PROBLEM REQUIREMENTS: Please copy out every line in the records below that includes the word "html".

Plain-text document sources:
————————

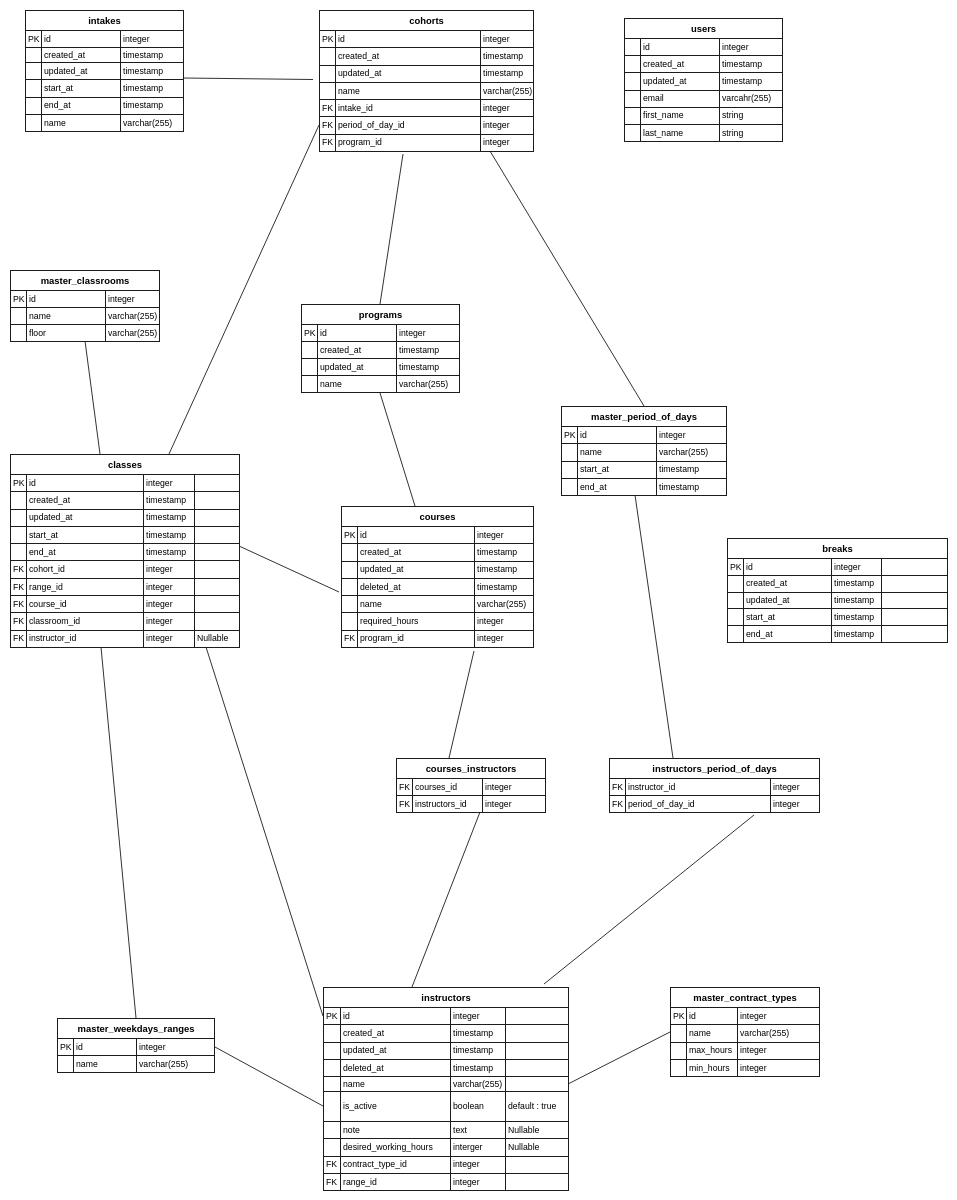
<!DOCTYPE html>
<html lang="en">
<head>
<meta charset="utf-8">
<title>School scheduling schema</title>
<style>
:root { --paper: #fff; --ink: #000; --rule: #1c1c1c; }
* { box-sizing: border-box; margin: 0; padding: 0; }
html, body { width: 957px; height: 1200px; overflow: hidden; background: var(--paper); }
.diagram { position: relative; width: 957px; height: 1200px; color: var(--ink); font: 8.7px/1 "Liberation Sans", Arial, sans-serif; }
.relations { position: absolute; inset: 0; stroke: var(--rule); stroke-width: 0.9; }
.entity { position: absolute; display: flex; flex-direction: column; border: 1px solid var(--rule); }
.entity h2 { flex: 0 0 19px; font-size: 9.45px; line-height: 19px; font-weight: 700; text-align: center; white-space: nowrap; }
.entity p { flex: 1 1 0; min-height: 0; display: grid; grid-template-columns: var(--cols); border-top: 1px solid var(--rule); }
.entity p.short { flex: 0 0 15px; }
.entity p.tall { flex: 0 0 30px; }
.entity span { display: flex; align-items: center; min-width: 0; padding-left: 2px; white-space: nowrap; }
.entity span + span { border-left: 1px solid var(--rule); }
#intakes { left: 25px; top: 10px; width: 159px; height: 122px; --cols: 15px 79px 1fr; }
#cohorts { left: 319px; top: 10px; width: 215px; height: 142px; --cols: 15px 145px 1fr; }
#users { left: 624px; top: 18px; width: 159px; height: 124px; --cols: 15px 79px 1fr; }
#master_classrooms { left: 10px; top: 270px; width: 150px; height: 72px; --cols: 15px 79px 1fr; }
#programs { left: 301px; top: 304px; width: 159px; height: 89px; --cols: 15px 79px 1fr; }
#master_period_of_days { left: 561px; top: 406px; width: 166px; height: 90px; --cols: 15px 79px 1fr; }
#classes { left: 10px; top: 454px; width: 230px; height: 194px; --cols: 15px 117px 51px 1fr; }
#courses { left: 341px; top: 506px; width: 193px; height: 142px; --cols: 15px 117px 1fr; }
#breaks { left: 727px; top: 538px; width: 221px; height: 105px; --cols: 15px 88px 50px 1fr; }
#courses_instructors { left: 396px; top: 758px; width: 150px; height: 55px; --cols: 15px 70px 1fr; }
#instructors_period_of_days { left: 609px; top: 758px; width: 211px; height: 55px; --cols: 15px 145px 1fr; }
#instructors { left: 323px; top: 987px; width: 246px; height: 204px; --cols: 16px 110px 55px 1fr; }
#master_weekdays_ranges { left: 57px; top: 1018px; width: 158px; height: 55px; --cols: 15px 63px 1fr; }
#master_contract_types { left: 670px; top: 987px; width: 150px; height: 90px; --cols: 15px 51px 1fr; }
</style>
</head>
<body>
<main class="diagram">
<svg class="relations" width="957" height="1200" viewBox="0 0 957 1200" aria-hidden="true">
<line x1="183" y1="78" x2="313" y2="79.5"/>
<line x1="319" y1="125" x2="169" y2="454"/>
<line x1="403" y1="154" x2="380" y2="304"/>
<line x1="490" y1="151" x2="644" y2="406"/>
<line x1="85" y1="341" x2="100" y2="454"/>
<line x1="380" y1="393" x2="415" y2="506"/>
<line x1="239" y1="546" x2="339" y2="592"/>
<line x1="635" y1="495" x2="673" y2="758"/>
<line x1="474" y1="651" x2="449" y2="758"/>
<line x1="101" y1="647" x2="136" y2="1018"/>
<line x1="206" y1="647" x2="323" y2="1016"/>
<line x1="480" y1="812" x2="412" y2="987"/>
<line x1="754" y1="815" x2="544" y2="984"/>
<line x1="215" y1="1047" x2="323" y2="1106"/>
<line x1="568" y1="1084" x2="670" y2="1032"/>
</svg>

<section class="entity" id="intakes">
<h2>intakes</h2>
<p><span>PK</span><span>id</span><span>integer</span></p>
<p class="short"><span></span><span>created_at</span><span>timestamp</span></p>
<p><span></span><span>updated_at</span><span>timestamp</span></p>
<p><span></span><span>start_at</span><span>timestamp</span></p>
<p><span></span><span>end_at</span><span>timestamp</span></p>
<p><span></span><span>name</span><span>varchar(255)</span></p>
</section>

<section class="entity" id="cohorts">
<h2>cohorts</h2>
<p><span>PK</span><span>id</span><span>integer</span></p>
<p><span></span><span>created_at</span><span>timestamp</span></p>
<p><span></span><span>updated_at</span><span>timestamp</span></p>
<p><span></span><span>name</span><span>varchar(255)</span></p>
<p><span>FK</span><span>intake_id</span><span>integer</span></p>
<p><span>FK</span><span>period_of_day_id</span><span>integer</span></p>
<p><span>FK</span><span>program_id</span><span>integer</span></p>
</section>

<section class="entity" id="users">
<h2>users</h2>
<p><span></span><span>id</span><span>integer</span></p>
<p><span></span><span>created_at</span><span>timestamp</span></p>
<p><span></span><span>updated_at</span><span>timestamp</span></p>
<p><span></span><span>email</span><span>varcahr(255)</span></p>
<p><span></span><span>first_name</span><span>string</span></p>
<p><span></span><span>last_name</span><span>string</span></p>
</section>

<section class="entity" id="master_classrooms">
<h2>master_classrooms</h2>
<p><span>PK</span><span>id</span><span>integer</span></p>
<p><span></span><span>name</span><span>varchar(255)</span></p>
<p><span></span><span>floor</span><span>varchar(255)</span></p>
</section>

<section class="entity" id="programs">
<h2>programs</h2>
<p><span>PK</span><span>id</span><span>integer</span></p>
<p><span></span><span>created_at</span><span>timestamp</span></p>
<p><span></span><span>updated_at</span><span>timestamp</span></p>
<p><span></span><span>name</span><span>varchar(255)</span></p>
</section>

<section class="entity" id="master_period_of_days">
<h2>master_period_of_days</h2>
<p><span>PK</span><span>id</span><span>integer</span></p>
<p><span></span><span>name</span><span>varchar(255)</span></p>
<p><span></span><span>start_at</span><span>timestamp</span></p>
<p><span></span><span>end_at</span><span>timestamp</span></p>
</section>

<section class="entity" id="classes">
<h2>classes</h2>
<p><span>PK</span><span>id</span><span>integer</span><span></span></p>
<p><span></span><span>created_at</span><span>timestamp</span><span></span></p>
<p><span></span><span>updated_at</span><span>timestamp</span><span></span></p>
<p><span></span><span>start_at</span><span>timestamp</span><span></span></p>
<p><span></span><span>end_at</span><span>timestamp</span><span></span></p>
<p><span>FK</span><span>cohort_id</span><span>integer</span><span></span></p>
<p><span>FK</span><span>range_id</span><span>integer</span><span></span></p>
<p><span>FK</span><span>course_id</span><span>integer</span><span></span></p>
<p><span>FK</span><span>classroom_id</span><span>integer</span><span></span></p>
<p><span>FK</span><span>instructor_id</span><span>integer</span><span>Nullable</span></p>
</section>

<section class="entity" id="courses">
<h2>courses</h2>
<p><span>PK</span><span>id</span><span>integer</span></p>
<p><span></span><span>created_at</span><span>timestamp</span></p>
<p><span></span><span>updated_at</span><span>timestamp</span></p>
<p><span></span><span>deleted_at</span><span>timestamp</span></p>
<p><span></span><span>name</span><span>varchar(255)</span></p>
<p><span></span><span>required_hours</span><span>integer</span></p>
<p><span>FK</span><span>program_id</span><span>integer</span></p>
</section>

<section class="entity" id="breaks">
<h2>breaks</h2>
<p><span>PK</span><span>id</span><span>integer</span><span></span></p>
<p><span></span><span>created_at</span><span>timestamp</span><span></span></p>
<p><span></span><span>updated_at</span><span>timestamp</span><span></span></p>
<p><span></span><span>start_at</span><span>timestamp</span><span></span></p>
<p><span></span><span>end_at</span><span>timestamp</span><span></span></p>
</section>

<section class="entity" id="courses_instructors">
<h2>courses_instructors</h2>
<p><span>FK</span><span>courses_id</span><span>integer</span></p>
<p><span>FK</span><span>instructors_id</span><span>integer</span></p>
</section>

<section class="entity" id="instructors_period_of_days">
<h2>instructors_period_of_days</h2>
<p><span>FK</span><span>instructor_id</span><span>integer</span></p>
<p><span>FK</span><span>period_of_day_id</span><span>integer</span></p>
</section>

<section class="entity" id="instructors">
<h2>instructors</h2>
<p><span>PK</span><span>id</span><span>integer</span><span></span></p>
<p><span></span><span>created_at</span><span>timestamp</span><span></span></p>
<p><span></span><span>updated_at</span><span>timestamp</span><span></span></p>
<p><span></span><span>deleted_at</span><span>timestamp</span><span></span></p>
<p class="short"><span></span><span>name</span><span>varchar(255)</span><span></span></p>
<p class="tall"><span></span><span>is_active</span><span>boolean</span><span>default : true</span></p>
<p><span></span><span>note</span><span>text</span><span>Nullable</span></p>
<p><span></span><span>desired_working_hours</span><span>interger</span><span>Nullable</span></p>
<p><span>FK</span><span>contract_type_id</span><span>integer</span><span></span></p>
<p><span>FK</span><span>range_id</span><span>integer</span><span></span></p>
</section>

<section class="entity" id="master_weekdays_ranges">
<h2>master_weekdays_ranges</h2>
<p><span>PK</span><span>id</span><span>integer</span></p>
<p><span></span><span>name</span><span>varchar(255)</span></p>
</section>

<section class="entity" id="master_contract_types">
<h2>master_contract_types</h2>
<p><span>PK</span><span>id</span><span>integer</span></p>
<p><span></span><span>name</span><span>varchar(255)</span></p>
<p><span></span><span>max_hours</span><span>integer</span></p>
<p><span></span><span>min_hours</span><span>integer</span></p>
</section>
</main>
</body>
</html>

————————

OUTPUT FOR THIS TASK:
<!DOCTYPE html>
<html lang="en">
html, body { width: 957px; height: 1200px; overflow: hidden; background: var(--paper); }
</html>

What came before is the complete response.